■ Data for review ■
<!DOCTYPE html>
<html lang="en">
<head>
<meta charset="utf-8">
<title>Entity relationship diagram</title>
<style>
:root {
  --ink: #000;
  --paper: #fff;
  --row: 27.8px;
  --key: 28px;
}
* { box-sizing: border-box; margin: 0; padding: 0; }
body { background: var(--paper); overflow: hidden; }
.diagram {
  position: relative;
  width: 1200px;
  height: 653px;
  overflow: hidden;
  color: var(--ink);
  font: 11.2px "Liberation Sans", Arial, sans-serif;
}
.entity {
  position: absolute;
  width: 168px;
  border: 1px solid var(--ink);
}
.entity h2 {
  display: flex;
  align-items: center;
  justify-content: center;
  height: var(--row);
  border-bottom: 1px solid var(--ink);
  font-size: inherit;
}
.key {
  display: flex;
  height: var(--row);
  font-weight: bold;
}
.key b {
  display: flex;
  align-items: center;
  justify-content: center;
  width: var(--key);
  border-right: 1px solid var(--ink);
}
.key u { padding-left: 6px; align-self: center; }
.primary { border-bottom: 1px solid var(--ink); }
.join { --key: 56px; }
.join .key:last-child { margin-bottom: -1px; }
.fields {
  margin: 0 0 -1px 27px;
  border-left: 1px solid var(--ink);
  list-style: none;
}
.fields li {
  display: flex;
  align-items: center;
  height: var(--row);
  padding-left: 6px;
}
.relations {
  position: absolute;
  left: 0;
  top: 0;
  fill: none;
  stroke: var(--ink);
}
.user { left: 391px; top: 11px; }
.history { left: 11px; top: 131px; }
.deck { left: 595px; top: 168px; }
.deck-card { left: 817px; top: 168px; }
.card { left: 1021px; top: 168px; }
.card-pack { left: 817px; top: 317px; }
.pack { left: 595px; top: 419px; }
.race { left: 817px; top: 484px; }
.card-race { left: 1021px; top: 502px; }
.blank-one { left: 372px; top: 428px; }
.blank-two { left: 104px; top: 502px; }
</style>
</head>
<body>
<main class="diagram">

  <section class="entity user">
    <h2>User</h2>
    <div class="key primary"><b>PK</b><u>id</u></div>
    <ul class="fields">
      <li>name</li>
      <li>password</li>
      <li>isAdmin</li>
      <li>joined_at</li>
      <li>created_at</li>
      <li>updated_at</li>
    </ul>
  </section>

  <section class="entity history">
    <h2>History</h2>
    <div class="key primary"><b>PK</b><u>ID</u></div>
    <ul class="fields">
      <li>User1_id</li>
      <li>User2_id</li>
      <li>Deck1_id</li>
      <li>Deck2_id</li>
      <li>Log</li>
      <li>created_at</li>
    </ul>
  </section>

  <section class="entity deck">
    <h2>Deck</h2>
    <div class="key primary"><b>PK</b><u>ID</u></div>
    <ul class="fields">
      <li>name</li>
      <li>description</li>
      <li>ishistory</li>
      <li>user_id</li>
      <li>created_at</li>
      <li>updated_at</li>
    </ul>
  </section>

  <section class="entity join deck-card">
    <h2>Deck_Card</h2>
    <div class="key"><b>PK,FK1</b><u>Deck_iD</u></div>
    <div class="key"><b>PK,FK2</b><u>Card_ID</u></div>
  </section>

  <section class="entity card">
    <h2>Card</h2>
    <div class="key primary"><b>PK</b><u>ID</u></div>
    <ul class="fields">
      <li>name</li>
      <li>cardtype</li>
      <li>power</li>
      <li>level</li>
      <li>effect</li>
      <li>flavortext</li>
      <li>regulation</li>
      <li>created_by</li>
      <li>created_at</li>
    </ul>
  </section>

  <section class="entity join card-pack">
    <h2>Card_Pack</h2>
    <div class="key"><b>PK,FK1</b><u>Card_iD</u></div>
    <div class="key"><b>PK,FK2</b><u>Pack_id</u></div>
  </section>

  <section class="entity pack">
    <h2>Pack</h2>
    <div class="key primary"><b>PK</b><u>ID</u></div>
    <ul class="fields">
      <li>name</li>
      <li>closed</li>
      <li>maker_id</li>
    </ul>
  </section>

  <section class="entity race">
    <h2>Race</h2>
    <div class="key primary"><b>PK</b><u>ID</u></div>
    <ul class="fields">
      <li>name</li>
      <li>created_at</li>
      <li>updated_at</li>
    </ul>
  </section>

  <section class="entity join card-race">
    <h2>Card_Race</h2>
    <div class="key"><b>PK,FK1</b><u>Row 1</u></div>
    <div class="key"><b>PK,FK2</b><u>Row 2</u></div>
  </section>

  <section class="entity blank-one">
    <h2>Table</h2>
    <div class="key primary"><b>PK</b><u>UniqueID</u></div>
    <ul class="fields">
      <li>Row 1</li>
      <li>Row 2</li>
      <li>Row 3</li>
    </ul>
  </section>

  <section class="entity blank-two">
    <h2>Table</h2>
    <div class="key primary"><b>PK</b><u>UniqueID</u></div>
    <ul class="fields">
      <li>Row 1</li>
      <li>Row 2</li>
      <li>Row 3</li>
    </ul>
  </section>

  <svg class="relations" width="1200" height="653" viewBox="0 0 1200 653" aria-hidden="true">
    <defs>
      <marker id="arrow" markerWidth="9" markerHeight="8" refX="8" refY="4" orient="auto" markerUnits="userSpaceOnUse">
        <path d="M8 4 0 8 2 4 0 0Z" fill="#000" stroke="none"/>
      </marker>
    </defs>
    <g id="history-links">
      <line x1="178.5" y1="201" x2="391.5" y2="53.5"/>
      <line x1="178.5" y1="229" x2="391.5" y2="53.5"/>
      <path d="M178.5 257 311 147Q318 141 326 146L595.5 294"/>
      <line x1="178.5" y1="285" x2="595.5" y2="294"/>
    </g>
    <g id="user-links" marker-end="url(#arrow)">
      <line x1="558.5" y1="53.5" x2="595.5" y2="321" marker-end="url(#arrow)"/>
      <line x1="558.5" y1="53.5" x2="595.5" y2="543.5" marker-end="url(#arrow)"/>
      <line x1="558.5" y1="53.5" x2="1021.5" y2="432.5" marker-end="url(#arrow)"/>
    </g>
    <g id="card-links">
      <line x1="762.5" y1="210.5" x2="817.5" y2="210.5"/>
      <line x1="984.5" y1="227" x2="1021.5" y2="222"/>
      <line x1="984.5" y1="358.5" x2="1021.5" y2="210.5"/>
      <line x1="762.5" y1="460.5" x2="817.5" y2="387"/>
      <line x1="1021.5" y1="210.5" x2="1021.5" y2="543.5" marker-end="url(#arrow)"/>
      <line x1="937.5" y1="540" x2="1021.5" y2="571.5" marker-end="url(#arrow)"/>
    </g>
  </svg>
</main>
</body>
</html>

■ Your instructions ■
Would you give the data above again, exactly as written?

■ Exercise response ■
<!DOCTYPE html>
<html lang="en">
<head>
<meta charset="utf-8">
<title>Entity relationship diagram</title>
<style>
:root {
  --ink: #000;
  --paper: #fff;
  --row: 27.8px;
  --key: 28px;
}
* { box-sizing: border-box; margin: 0; padding: 0; }
body { background: var(--paper); overflow: hidden; }
.diagram {
  position: relative;
  width: 1200px;
  height: 653px;
  overflow: hidden;
  color: var(--ink);
  font: 11.2px "Liberation Sans", Arial, sans-serif;
}
.entity {
  position: absolute;
  width: 168px;
  border: 1px solid var(--ink);
}
.entity h2 {
  display: flex;
  align-items: center;
  justify-content: center;
  height: var(--row);
  border-bottom: 1px solid var(--ink);
  font-size: inherit;
}
.key {
  display: flex;
  height: var(--row);
  font-weight: bold;
}
.key b {
  display: flex;
  align-items: center;
  justify-content: center;
  width: var(--key);
  border-right: 1px solid var(--ink);
}
.key u { padding-left: 6px; align-self: center; }
.primary { border-bottom: 1px solid var(--ink); }
.join { --key: 56px; }
.join .key:last-child { margin-bottom: -1px; }
.fields {
  margin: 0 0 -1px 27px;
  border-left: 1px solid var(--ink);
  list-style: none;
}
.fields li {
  display: flex;
  align-items: center;
  height: var(--row);
  padding-left: 6px;
}
.relations {
  position: absolute;
  left: 0;
  top: 0;
  fill: none;
  stroke: var(--ink);
}
.user { left: 391px; top: 11px; }
.history { left: 11px; top: 131px; }
.deck { left: 595px; top: 168px; }
.deck-card { left: 817px; top: 168px; }
.card { left: 1021px; top: 168px; }
.card-pack { left: 817px; top: 317px; }
.pack { left: 595px; top: 419px; }
.race { left: 817px; top: 484px; }
.card-race { left: 1021px; top: 502px; }
.blank-one { left: 372px; top: 428px; }
.blank-two { left: 104px; top: 502px; }
</style>
</head>
<body>
<main class="diagram">

  <section class="entity user">
    <h2>User</h2>
    <div class="key primary"><b>PK</b><u>id</u></div>
    <ul class="fields">
      <li>name</li>
      <li>password</li>
      <li>isAdmin</li>
      <li>joined_at</li>
      <li>created_at</li>
      <li>updated_at</li>
    </ul>
  </section>

  <section class="entity history">
    <h2>History</h2>
    <div class="key primary"><b>PK</b><u>ID</u></div>
    <ul class="fields">
      <li>User1_id</li>
      <li>User2_id</li>
      <li>Deck1_id</li>
      <li>Deck2_id</li>
      <li>Log</li>
      <li>created_at</li>
    </ul>
  </section>

  <section class="entity deck">
    <h2>Deck</h2>
    <div class="key primary"><b>PK</b><u>ID</u></div>
    <ul class="fields">
      <li>name</li>
      <li>description</li>
      <li>ishistory</li>
      <li>user_id</li>
      <li>created_at</li>
      <li>updated_at</li>
    </ul>
  </section>

  <section class="entity join deck-card">
    <h2>Deck_Card</h2>
    <div class="key"><b>PK,FK1</b><u>Deck_iD</u></div>
    <div class="key"><b>PK,FK2</b><u>Card_ID</u></div>
  </section>

  <section class="entity card">
    <h2>Card</h2>
    <div class="key primary"><b>PK</b><u>ID</u></div>
    <ul class="fields">
      <li>name</li>
      <li>cardtype</li>
      <li>power</li>
      <li>level</li>
      <li>effect</li>
      <li>flavortext</li>
      <li>regulation</li>
      <li>created_by</li>
      <li>created_at</li>
    </ul>
  </section>

  <section class="entity join card-pack">
    <h2>Card_Pack</h2>
    <div class="key"><b>PK,FK1</b><u>Card_iD</u></div>
    <div class="key"><b>PK,FK2</b><u>Pack_id</u></div>
  </section>

  <section class="entity pack">
    <h2>Pack</h2>
    <div class="key primary"><b>PK</b><u>ID</u></div>
    <ul class="fields">
      <li>name</li>
      <li>closed</li>
      <li>maker_id</li>
    </ul>
  </section>

  <section class="entity race">
    <h2>Race</h2>
    <div class="key primary"><b>PK</b><u>ID</u></div>
    <ul class="fields">
      <li>name</li>
      <li>created_at</li>
      <li>updated_at</li>
    </ul>
  </section>

  <section class="entity join card-race">
    <h2>Card_Race</h2>
    <div class="key"><b>PK,FK1</b><u>Row 1</u></div>
    <div class="key"><b>PK,FK2</b><u>Row 2</u></div>
  </section>

  <section class="entity blank-one">
    <h2>Table</h2>
    <div class="key primary"><b>PK</b><u>UniqueID</u></div>
    <ul class="fields">
      <li>Row 1</li>
      <li>Row 2</li>
      <li>Row 3</li>
    </ul>
  </section>

  <section class="entity blank-two">
    <h2>Table</h2>
    <div class="key primary"><b>PK</b><u>UniqueID</u></div>
    <ul class="fields">
      <li>Row 1</li>
      <li>Row 2</li>
      <li>Row 3</li>
    </ul>
  </section>

  <svg class="relations" width="1200" height="653" viewBox="0 0 1200 653" aria-hidden="true">
    <defs>
      <marker id="arrow" markerWidth="9" markerHeight="8" refX="8" refY="4" orient="auto" markerUnits="userSpaceOnUse">
        <path d="M8 4 0 8 2 4 0 0Z" fill="#000" stroke="none"/>
      </marker>
    </defs>
    <g id="history-links">
      <line x1="178.5" y1="201" x2="391.5" y2="53.5"/>
      <line x1="178.5" y1="229" x2="391.5" y2="53.5"/>
      <path d="M178.5 257 311 147Q318 141 326 146L595.5 294"/>
      <line x1="178.5" y1="285" x2="595.5" y2="294"/>
    </g>
    <g id="user-links" marker-end="url(#arrow)">
      <line x1="558.5" y1="53.5" x2="595.5" y2="321" marker-end="url(#arrow)"/>
      <line x1="558.5" y1="53.5" x2="595.5" y2="543.5" marker-end="url(#arrow)"/>
      <line x1="558.5" y1="53.5" x2="1021.5" y2="432.5" marker-end="url(#arrow)"/>
    </g>
    <g id="card-links">
      <line x1="762.5" y1="210.5" x2="817.5" y2="210.5"/>
      <line x1="984.5" y1="227" x2="1021.5" y2="222"/>
      <line x1="984.5" y1="358.5" x2="1021.5" y2="210.5"/>
      <line x1="762.5" y1="460.5" x2="817.5" y2="387"/>
      <line x1="1021.5" y1="210.5" x2="1021.5" y2="543.5" marker-end="url(#arrow)"/>
      <line x1="937.5" y1="540" x2="1021.5" y2="571.5" marker-end="url(#arrow)"/>
    </g>
  </svg>
</main>
</body>
</html>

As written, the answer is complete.